: The Swiss company u-blox is the first to release a receiver for the Galileo Positioning System. The future is getting closer…

Recent
New mounts GO x40 LIVE: the review Review: TomTom

New mounts GO x40 LIVE: the review

February 145 replies

TomTom originally intended to supply a full featured mount in the box when you bought a LIVE model, but eventually, a simpler mount was provided.

GO 740 and GO 940 LIVE reviewed Review: TomTom

GO 740 and GO 940 LIVE reviewed

November 1013 replies

The new TomTom GO 740 and GO 940 LIVE are now available, and yourNAV will be the first to tell you if it’s worth your money.

Other news
TomTom introduces EASE in US yourTomTomHardware

TomTom introduces EASE in US

January 60 replies

Today at CES, TomTom announced the TomTom EASE, TomTom's newest entry- level car navigation solution for North America.

And also:

'Winter Map Sale' time again at TomTom

January 50 replies

HD Traffic announced by Tele Atlas

June 251 reply

Reviews
New mounts GO x40 LIVE: the review TomTomAccessories

New mounts GO x40 LIVE: the review

February 145 replies

TomTom originally intended to supply a full featured mount in the box when you bought a LIVE model, but eventually, a simpler mount was provided.

And also:

GO 740 and GO 940 LIVE reviewed

November 1013 replies

Specials
TomTom gives NavCore 8 a rework TomTomSoftware

TomTom gives NavCore 8 a rework

September 517 replies

TomTom has freshened up its navigational software. The new NavCore 8.2 which is shipped with the GO x40 has a completely new look.

And also:

First look at Mio Moov 200, 330 and 370

April 82 replies

News
 

First Galileo receiver upcomingGeneralHardware

First Galileo receiver upcoming

October 19 2006, 20:44

The Swiss company u-blox is the first to release a receiver for the Galileo Positioning System. The future is getting closer…

Replies: 7
By yourNAV editors
Starting Q1 2007, the first samples of the u-blox5, a new product from the Swiss company, also called u-blox, will become available. This receiver for positioning systems will be the first to work with the signals from the (currently still inactive) Galileo system.

The receiver will, at first, use the signals of the GPS satellites, but is fully prepared for the new Galileo network which is still under construction. As soon as Galileo becomes operational, the firmware of the u-blox 5 can be updated and the new signal can be used.

The technological progress of positioning systems is progressing rapidly, and the borders of the current GPS system are still being explored. One of the last developments in that area is the already much renowned SiRF Star III PND chipset, which enables these devices to locate their position quicker and more accurately than was the case with older chipsets.

Once Galileo becomes operational, the progress in this area will become much clearer. The u-blox 5 chipset, using Galileo, will use no less than 50 channels to determine it’s position. Compare: the SiRF Star III can use a maximum of ‘only’ 20 channels. With the use of these 50 channels and no less than 1 million correlations, the u-blox will always manage to get a fix in less than one second. As well as GPS and Galileo, the u-blox chipset also functions with WAAS, EGNOS and MSAS.

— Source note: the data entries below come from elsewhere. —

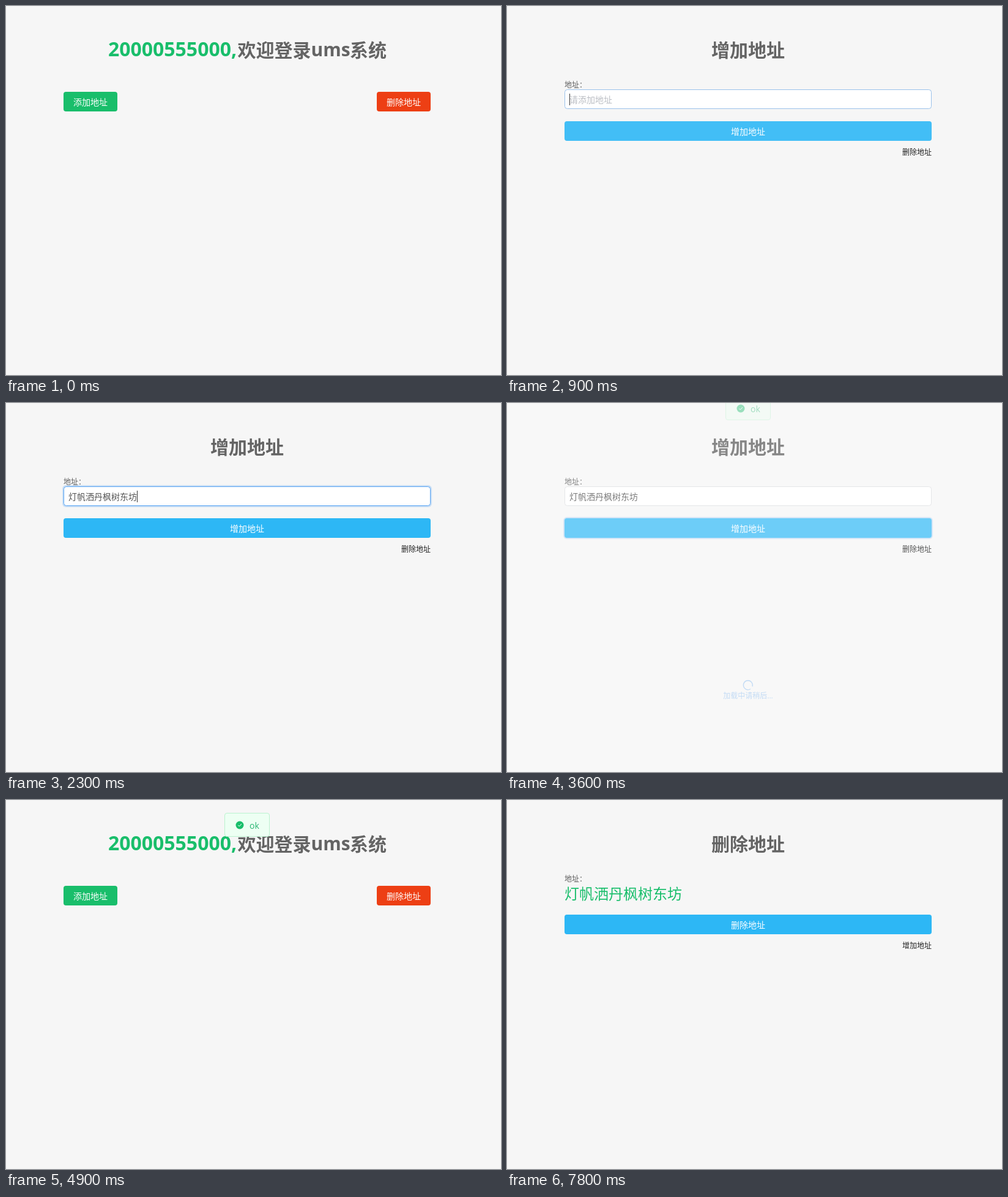
Recreate the animation shown at these times as an HTML page. Size 809 by 602 pixels, loop 8000 ms.

```html
<!DOCTYPE html>
<html lang="zh-CN">
<head>
<meta charset="utf-8">
<title>地址管理</title>
<style>
  html, body { margin: 0; width: 100%; height: 100%; overflow: hidden; background: #f6f6f6; }
  svg { display: block; width: 809px; height: 602px;
        font-family: "Open Sans", "Noto Sans CJK SC", "Noto Sans CJK", sans-serif; }
  text { white-space: pre; }
</style>
</head>
<body>
<svg id="stage" viewBox="0 0 809 602">
  <defs>
    <linearGradient id="panel" x1="0" y1="0" x2="0" y2="1">
      <stop offset="0" stop-color="#f4f8fd"/><stop offset="1" stop-color="#fdfeff"/>
    </linearGradient>
  </defs>
  <g id="scene"></g>
</svg>
<script>
const LOOP = 8000;
const STEP = 100;
const PHONE = '20000555000';
const ADDRESS = '灯帆洒丹枫树东坊';
const KEYS = 'dfsadfsdf';
const GREEN = [25, 190, 107], GREEN_HOVER = [71, 203, 137];
const RED = [237, 63, 20], RED_HOVER = [241, 101, 67];
const BLUE = [45, 183, 245], BLUE_HOVER = [87, 197, 247];
const ACCENT = '#19be6b';
const GREY = '#646464';

// Keys shown in the field and keys known to the input method, per step from 1100 ms.
const TYPING = [[1, 1], [2, 2], [3, 3], [5, 4], [6, 5], [6, 6], [7, 7], [8, 7], [8, 8], [9, 8], [9, 9]];

// Candidates by number of keys; a trailing * adds the check badge.
const CANDIDATES = [
  '的 大 都 到 对',
  '地方 大夫 东方 答复 颠覆',
  '地方撒 大幅上升 东方 地方 大夫',
  '地方撒 地方撒的说法是 东方 地方 大夫',
  '地方撒多 地方撒的说法是的范德萨发撒的发士大夫士大夫撒地方撒多 的分散的* 地方撒',
  '地方撒的发 地方撒的说法是的范德萨发撒的发士大夫士大夫撒 的分散的* 地方撒',
  '地方撒的分散 地方撒的说法是的范德萨发撒的发士大夫 的分散的* 地方撒',
  '灯帆洒丹枫树东 地方撒的说法是的范德萨发撒的发 的分散的* 地方撒',
  ADDRESS + ' 地方撒的发士大夫 地方撒的分散 的分散的大夫 地方撒大夫'
].map(line => line.split(' '));

const scene = document.getElementById('scene');
const pen = document.createElement('canvas').getContext('2d');

const measure = (str, font) => { pen.font = font; return pen.measureText(str).width; };
const mix = (a, b, k) => `rgb(${a.map((v, i) => Math.round(v + (b[i] - v) * k))})`;
const text = (x, y, size, fill, str, attrs = '') =>
  `<text x="${x}" y="${y}" font-size="${size}" fill="${fill}" ${attrs}>${str}</text>`;
const rect = (x, y, w, h, fill, attrs = '') =>
  `<rect x="${x}" y="${y}" width="${w}" height="${h}" fill="${fill}" ${attrs}/>`;
const line = (x1, y1, x2, y2, stroke) =>
  `<path d="M${x1} ${y1}L${x2} ${y2}" stroke="${stroke}"/>`;
const centered = 'text-anchor="middle"';
const bold = 'font-weight="700"';

// Value of the last [time, value] pair reached.
const at = (t, pairs) => pairs.reduce((v, [start, value]) => t >= start ? value : v, 0);

const button = (x, y, w, fill, label) => rect(x, y, w, 32, fill, 'rx="4"')
  + text(x + w / 2, y + 22, 14, '#fff', label, `${centered} font-weight="500"`);
const glow = y => rect(92, y - 2, 604, 36, 'rgba(45,140,240,.22)', 'rx="6"');
const title = str => text(394, 83, 30, GREY, str, `${centered} ${bold}`);
const label = () => text(94, 133, 12, '#5c5c5c', '地址：');
const link = (y, str) => text(646, y, 12, '#222', str);
const caret = x => line(x, 143, x, 162, '#333');

function home(t) {
  const green = t < 4000 ? at(t, [[400, 0.5], [500, 1]]) : 0;
  const red = at(t, [[6000, 0.5], [6100, 1]]);
  return text(167, 82, 32, ACCENT, PHONE + ',', bold)
    + text(378.5, 83, 30, GREY, '欢迎登录', bold)
    + text(498.5, 82, 30, GREY, 'ums', bold)
    + text(562, 83, 30, GREY, '系统', bold)
    + button(94, 140, 88, mix(GREEN, GREEN_HOVER, green), '添加地址')
    + button(606, 140, 88, mix(RED, RED_HOVER, red), '删除地址');
}

function badge(x, y, fill, r) {
  return `<circle cx="${x}" cy="${y}" r="${r}" ${fill ? `fill="${fill}"` : 'fill="none" stroke="#2a7fc0"'}/>`
    + `<path d="M${x - 2.7} ${y}l2 2 3.6-4" fill="none" stroke="${fill ? '#fff' : '#2a7fc0'}"/>`;
}

function inputMethod(count) {
  const keys = KEYS.slice(0, count).match(/sa|./g).join("'");
  const end = Math.round(122.5 + measure(keys, 'bold 16px "Liberation Sans"')) + 0.5;
  let x = 122, row = '';
  CANDIDATES[count - 1].forEach((item, i) => {
    const word = item.replace('*', '');
    const fill = i ? '#0d82d2' : '#e60000';
    row += text(x, 209, 16, fill, `${i + 1}.`, 'font-family="Noto Sans Mono CJK SC, Liberation Mono, monospace"')
      + text(x + 16, 209, 16, fill, word, 'font-weight="300"');
    x += 16 + 16 * word.length;
    if (word !== item) {
      row += badge(x + 5.5, 201, '', 5);
      x += 11;
    }
    x += 13;
  });
  const right = x + 4;
  return rect(111.5, 162.5, right - 112, 55, 'url(#panel)', 'stroke="#9fb4c6"')
    + line(112, 189.5, right - 1, 189.5, '#d3dee8')
    + text(122, 182, 16, '#0a62c4', keys, 'font-weight="700" font-family="Liberation Sans, Arial, sans-serif"')
    + line(end, 168, end, 186, '#222') + row;
}

function field(t) {
  const focus = t < 3300 ? at(t, [[900, 0.5], [1000, 1]]) : 0;
  const border = t < 900 ? '#9cc8f5' : mix([221, 222, 225], [87, 163, 243], focus);
  let out = (focus === 1 ? glow(136) : '')
    + rect(94.5, 136.5, 599, 31, '#fff', `rx="4" stroke="${border}"`);
  const typing = t >= 1100 && t < 2200 && TYPING[(t - 1100) / STEP];
  if (typing) {
    const typed = KEYS.slice(0, typing[0]);
    const end = Math.round(102 + measure(typed, '14.5px "Open Sans"'));
    out += text(102, 158, 14.5, '#555', typed) + line(102, 160.5, end, 160.5, '#333') + caret(end + 0.5);
  } else if (t < 1100) {
    out += text(102, 158, 14, '#bbbec4', '请添加地址') + (t >= 800 ? caret(102.5) : '');
  } else {
    out += text(102, 158, 14, '#555', ADDRESS) + (t >= 2300 && t < 2800 ? caret(214.5) : '');
  }
  return { out, popup: typing ? inputMethod(typing[1]) : '' };
}

function loading(t) {
  const opacity = at(t, [[3300, 0.1], [3400, 0.6], [3500, 0.75], [3600, 0.25], [3700, 0]]);
  if (!opacity) return '';
  return `<g opacity="${opacity}">${rect(0, 0, 809, 602, '#fff', 'opacity=".9"')}
    <path d="M398 466.5A7.5 7.5 0 1 1 401 462.5" fill="none" stroke="#2d8cf0" stroke-width="1.3"
      transform="rotate(${(t - 3600) * 0.36} 394 460)"/>
    ${text(394, 482, 12, '#2d8cf0', '加载中请稍后...', centered)}</g>`;
}

function addPage(t) {
  const hover = at(t, [[700, 0.5], [800, 1], [900, 0.5], [1000, 0], [2800, 0.5], [2900, 1],
    [3300, 0.3], [3400, 0], [3600, 0.5], [3700, 1], [4300, 0]]);
  const { out, popup } = field(t);
  return title('增加地址') + label() + out
    + (t >= 3300 ? glow(188) : '')
    + button(94, 188, 600, mix(BLUE, BLUE_HOVER, hover), '增加地址')
    + link(243, '删除地址') + popup + loading(t);
}

function deletePage(t) {
  const selected = t >= 7400 && t < 7800;
  const address = t < 6400 ? ''
    : (selected ? rect(94, 136, 192, 31, '#3390ff') : '')
      + text(94, 162, 24, selected ? '#fff' : ACCENT, ADDRESS);
  return title('删除地址') + label() + address
    + button(94, 187, 600, mix(BLUE, BLUE_HOVER, 0), '删除地址') + link(242, '增加地址');
}

function message(t) {
  const [dy, opacity] = at(t, [[0, [0, 0]], [3600, [-32, 0.42]], [3700, [-8, 0.88]], [3800, [0, 1]],
    [5000, [-20, 0.5]], [5100, [0, 0]]]);
  if (!opacity) return '';
  return `<g transform="translate(0 ${dy})" opacity="${opacity}">
    ${rect(357.5, 21.5, 73, 38, '#edfff3', 'rx="3.5" stroke="#bbf2cf"')}
    ${badge(382, 41, ACCENT, 6.5)}${text(398, 46.5, 14, '#2bb673', 'ok')}</g>`;
}

function page(t) {
  if (t < 600) return home(t);
  if (t < 4900) return addPage(t);
  return t < 6300 ? home(t) : deletePage(t);
}

let shown = -1;
function frame(now) {
  const t = Math.floor((now % LOOP) / STEP) * STEP;
  if (t !== shown) {
    scene.innerHTML = rect(0, 0, 809, 602, '#f6f6f6') + page(t) + message(t);
    shown = t;
  }
  requestAnimationFrame(frame);
}
frame(0);
</script>
</body>
</html>
```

Galileo
If it all keeps going to plan, Galileo should become operational in 2008. It will require 30 satellites in total, 27 of those permanently operational, and 3 used as spares. In December last year, the first (test) satellite was launched. Galileo is a project by the European Union and is meant to replace (and improve) the existing GPS systems. This latter system is a US system which was originally created for military purposes. But today, anyone can use it, and it is the base for the current navigational systems as we know them today.

Galileo improves GPS in several areas, eg. a better positioning and a better fix in areas close to the North or the South pole. With the current GPS system, the North of Scandinavia is badly covered. Also new with Galileo is that two-way traffic between the satellites and the user on earth becomes possible. This could be a way that distress signals are transmitted, and help rescue workers quite a bit. But we also have to be honest: this also means that this could lead to the active tracking of a persons’ every move…


Reacties van bezoekers:
Nog geen reacties...Reply